For the UN, it defined renewable energy as “energy derived from natural sources that are replenished at a higher rate than they are consumed,” and its sources are “plentiful and all around us.” Additionally, renewables are now “cheaper in most countries” and can “generate three times more jobs than fossil fuels.”

The push for renewables in our country is not falling on deaf ears as the Philippines’ top CEO — our President — has acknowledged the need for renewable energy. This he reiterated when he attended the presentation of a 160-megawatt wind farm in Pagudpud, Ilocos Norte.

“I am here because it is important to highlight the importance of our shift from fossil fuels to renewables. This is very important and a large part of that shift that we are trying to implement in our energy mix,” said the President, noting that Ilocos Norte is “blessed” to have windmills that generate electricity to the residents. In a statement, the Pagudpud wind farm claimed that it could “help power 123,865 homes” and avoid “approximately 344,600 metric tons of carbon emissions.”

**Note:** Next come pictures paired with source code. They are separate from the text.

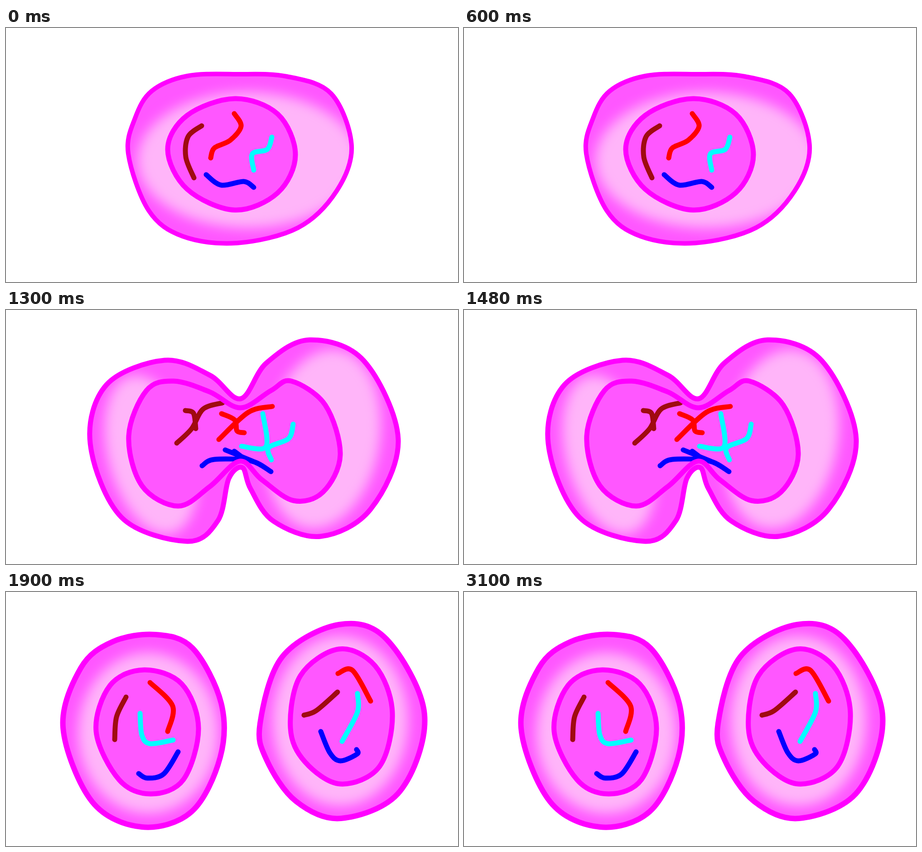
Recreate the animation shown at these times as an HTML page. Size 998x561 px, loop 3.9 s.

```html
<!DOCTYPE html>
<html lang="en">
<head>
<meta charset="utf-8">
<title>Cell division</title>
<style>
html, body { margin: 0; width: 100%; height: 100%; overflow: hidden; background: #fff; }
svg { display: block; width: 100%; height: 100%; }
path { stroke-linecap: round; stroke-linejoin: round; }
</style>
</head>
<body>
<svg id="stage" viewBox="0 0 998 561">
  <defs>
    <filter id="soft" filterUnits="userSpaceOnUse" x="0" y="0" width="998" height="561" color-interpolation-filters="sRGB">
      <feGaussianBlur stdDeviation="14"/>
    </filter>
  </defs>
</svg>
<script>
const LOOP = 3900;
const LINE = '#ff00ff', DEEP = '#ff57ff', PALE = '#ffb5f9';
const INK = { brown: '#a00a10', red: '#ff0000', cyan: '#00ffff', blue: '#0000ff' };

// Key points of each pose. glow: soft ellipses as [cx, cy, rx, ry, tilt].
const stages = [
  {
    start: 0, width: 10,
    cell: ['270,278 285,199 322,139 400,106 510,102 620,107 718,145 763,260 730,360 645,441 510,475 390,460 315,403'],
    core: ['357,268 400,193 505,156 600,190 639,280 600,364 505,402 400,356'],
    glow: [[535, 292, 245, 150, 0]],
    brown: ['432,216 402,240 397,285 415,331'],
    red: ['504,189 519,217 495,248 460,265 452,287'],
    cyan: ['587,241 577,268 544,278 547,314'],
    blue: ['442,324 475,347 525,339 547,352']
  },
  {
    start: 1000, width: 11,
    cell: ['226,278 254,154 347,90 432,112 510,142 580,112 655,90 770,145 830,295 760,446 630,493 560,463 508,422 450,458 382,481 275,425'],
    core: ['314,265 345,185 400,164 510,194 615,185 714,310 690,390 615,424 510,390 420,413 337,370'],
    glow: [[410, 280, 162, 155, 0], [660, 310, 172, 158, 0]],
    brown: ['399,215 396,265 387,304 362,323', '428,227 406,255 399,300 416,322'],
    red: ['474,221 491,236 478,294', '543,220 500,244 438,278'],
    cyan: ['577,236 560,275 523,307', '612,246 555,283 567,317'],
    blue: ['458,327 510,349 535,375', '437,352 495,344 548,352']
  },
  {
    start: 1300, width: 11,
    cell: ['186,295 222,165 350,111 450,144 518,196 575,117 670,66 790,112 866,285 805,440 695,500 590,466 540,395 522,348 492,372 468,465 400,511 255,458'],
    core: ['271,278 310,178 370,157 450,181 518,216 585,178 630,157 705,210 738,320 700,402 635,421 565,375 516,334 450,390 380,433 300,388'],
    glow: [[320, 320, 95, 180, -15], [700, 285, 125, 200, 10]],
    brown: ['396,222 414,228 419,262', '478,205 435,219 410,262 377,294'],
    red: ['476,229 505,243 510,267 526,271', '588,213 535,226 470,286'],
    cyan: ['567,229 574,302 520,301', '634,252 624,284 580,304 586,331'],
    blue: ['433,344 460,330 540,333 585,357', '484,309 545,334', '504,312 520,324']
  },
  {
    start: 1600, width: 11,
    cell: ['160,315 175,225 225,135 330,106 425,150 500,220 530,252 538,252 553,210 620,105 720,60 815,110 897,290 835,437 705,487 590,444 541,358 522,292 495,318 450,460 357,515 240,453'],
    core: ['271,270 292,210 355,184 440,212 520,267 620,203 695,176 765,222 784,305 735,410 675,431 592,395 541,298 520,292 484,322 435,400 380,430 300,398'],
    glow: [[330, 318, 130, 168, -12], [490, 310, 45, 90, 0], [690, 270, 165, 190, 0]],
    brown: ['312,230 341,285 318,320 315,335', '545,279 580,284 645,284'],
    red: ['383,223 448,243 452,270 405,300', '680,206 603,245 620,264'],
    cyan: ['505,276 455,293 413,322', '659,290 598,312 614,367'],
    blue: ['328,370 360,389 411,361', '580,353 630,402 670,385']
  },
  {
    start: 1900, width: 12,
    cell: [
      '126,300 165,168 235,110 330,94 412,124 475,245 473,365 410,485 300,519 190,463',
      '561,290 610,143 735,72 840,104 924,270 870,440 740,500 640,462 575,370'
    ],
    core: [
      '199,308 230,206 305,172 388,203 425,300 392,414 320,446 250,415',
      '628,300 650,185 735,126 815,163 853,265 825,385 738,424 660,375'
    ],
    glow: [[314, 312, 155, 178, 0], [738, 285, 150, 188, 0]],
    brown: ['265,232 244,276 240,326', '732,221 685,262 658,272'],
    red: ['318,200 368,252 357,308', '733,180 765,173 805,241'],
    cyan: ['296,268 300,316 318,335 369,327', '776,224 776,265 742,330'],
    blue: ['380,353 348,402 312,411 293,401', '695,308 715,355 738,373 775,358 774,348']
  }
];

const svg = document.getElementById('stage');

function add(parent, tag, attrs) {
  const el = document.createElementNS('http://www.w3.org/2000/svg', tag);
  for (const key in attrs) el.setAttribute(key, attrs[key]);
  return parent.appendChild(el);
}

// Catmull-Rom spline through the key points.
function spline(points, closed) {
  const p = points.split(' ').map(k => k.split(',').map(Number));
  const n = p.length;
  const at = i => closed ? p[(i + n) % n] : p[Math.max(0, Math.min(n - 1, i))];
  let d = 'M' + p[0];
  for (let i = 0; i < (closed ? n : n - 1); i++) {
    const [a, b, c, e] = [at(i - 1), at(i), at(i + 1), at(i + 2)];
    const c1 = b.map((v, k) => v + (c[k] - a[k]) / 6);
    const c2 = c.map((v, k) => v - (e[k] - b[k]) / 6);
    d += `C${c1} ${c2} ${c}`;
  }
  return closed ? d + 'Z' : d;
}

const shape = (lists, closed) => lists.map(k => spline(k, closed)).join('');

function build(s, i) {
  const g = add(svg, 'g', { display: 'none' });
  const cell = shape(s.cell, true), core = shape(s.core, true);
  const stroke = (d, color, width) =>
    add(g, 'path', { d, fill: 'none', stroke: color, 'stroke-width': width });

  add(add(g, 'clipPath', { id: 'cell' + i }), 'path', { d: cell });
  add(g, 'path', { d: cell, fill: DEEP });
  const inside = add(g, 'g', { 'clip-path': `url(#cell${i})` });
  const glow = add(inside, 'g', { fill: PALE, filter: 'url(#soft)' });
  for (const [cx, cy, rx, ry, tilt] of s.glow)
    add(glow, 'ellipse', { cx, cy, rx, ry, transform: `rotate(${tilt} ${cx} ${cy})` });
  stroke(cell, LINE, s.width);
  add(g, 'path', { d: core, fill: DEEP });
  for (const name in INK) stroke(shape(s[name]), INK[name], 11);
  stroke(core, LINE, 11);
  return g;
}

const groups = stages.map(build);

function draw(ms) {
  const t = ms % LOOP;
  const now = stages.filter(s => s.start <= t).length - 1;
  groups.forEach((g, i) => g.setAttribute('display', i === now ? 'inline' : 'none'));
}

const begin = performance.now();
function tick() {
  draw(performance.now() - begin);
  requestAnimationFrame(tick);
}
tick();
</script>
</body>
</html>
```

It should be noted that the President, during his time as Ilocos Norte governor, championed the establishment of the country’s first commercial wind farm in Bangui — also Southeast Asia’s first of its kind.
“Let us continue to keep the province as the pioneer for renewables. We are leading the way for the whole country,” the President said. “The time will hopefully come soon that we can say that (we have shifted) our energy mix in favor of renewables.”

According to the UN, the science is clear — “to avoid the worst impacts of climate change, emissions need to be reduced by almost half by 2030 and reach net-zero by 2050.”  To achieve this, the world needs to end its reliance on fossil fuels and invest in alternative sources of energy that are “clean, affordable, accessible, sustainable, and reliable.”

To illustrate the urgency of this shift, we have to recognize that the Philippines is one of the most climate-vulnerable countries in the world. We are exposed to the worst effects of the climate crisis, and if nothing will be done today to avert this, then expect heat to be mightier, for floods to be higher, and typhoons to be stronger.  We will not have this bleak future if we act decisively on renewables today.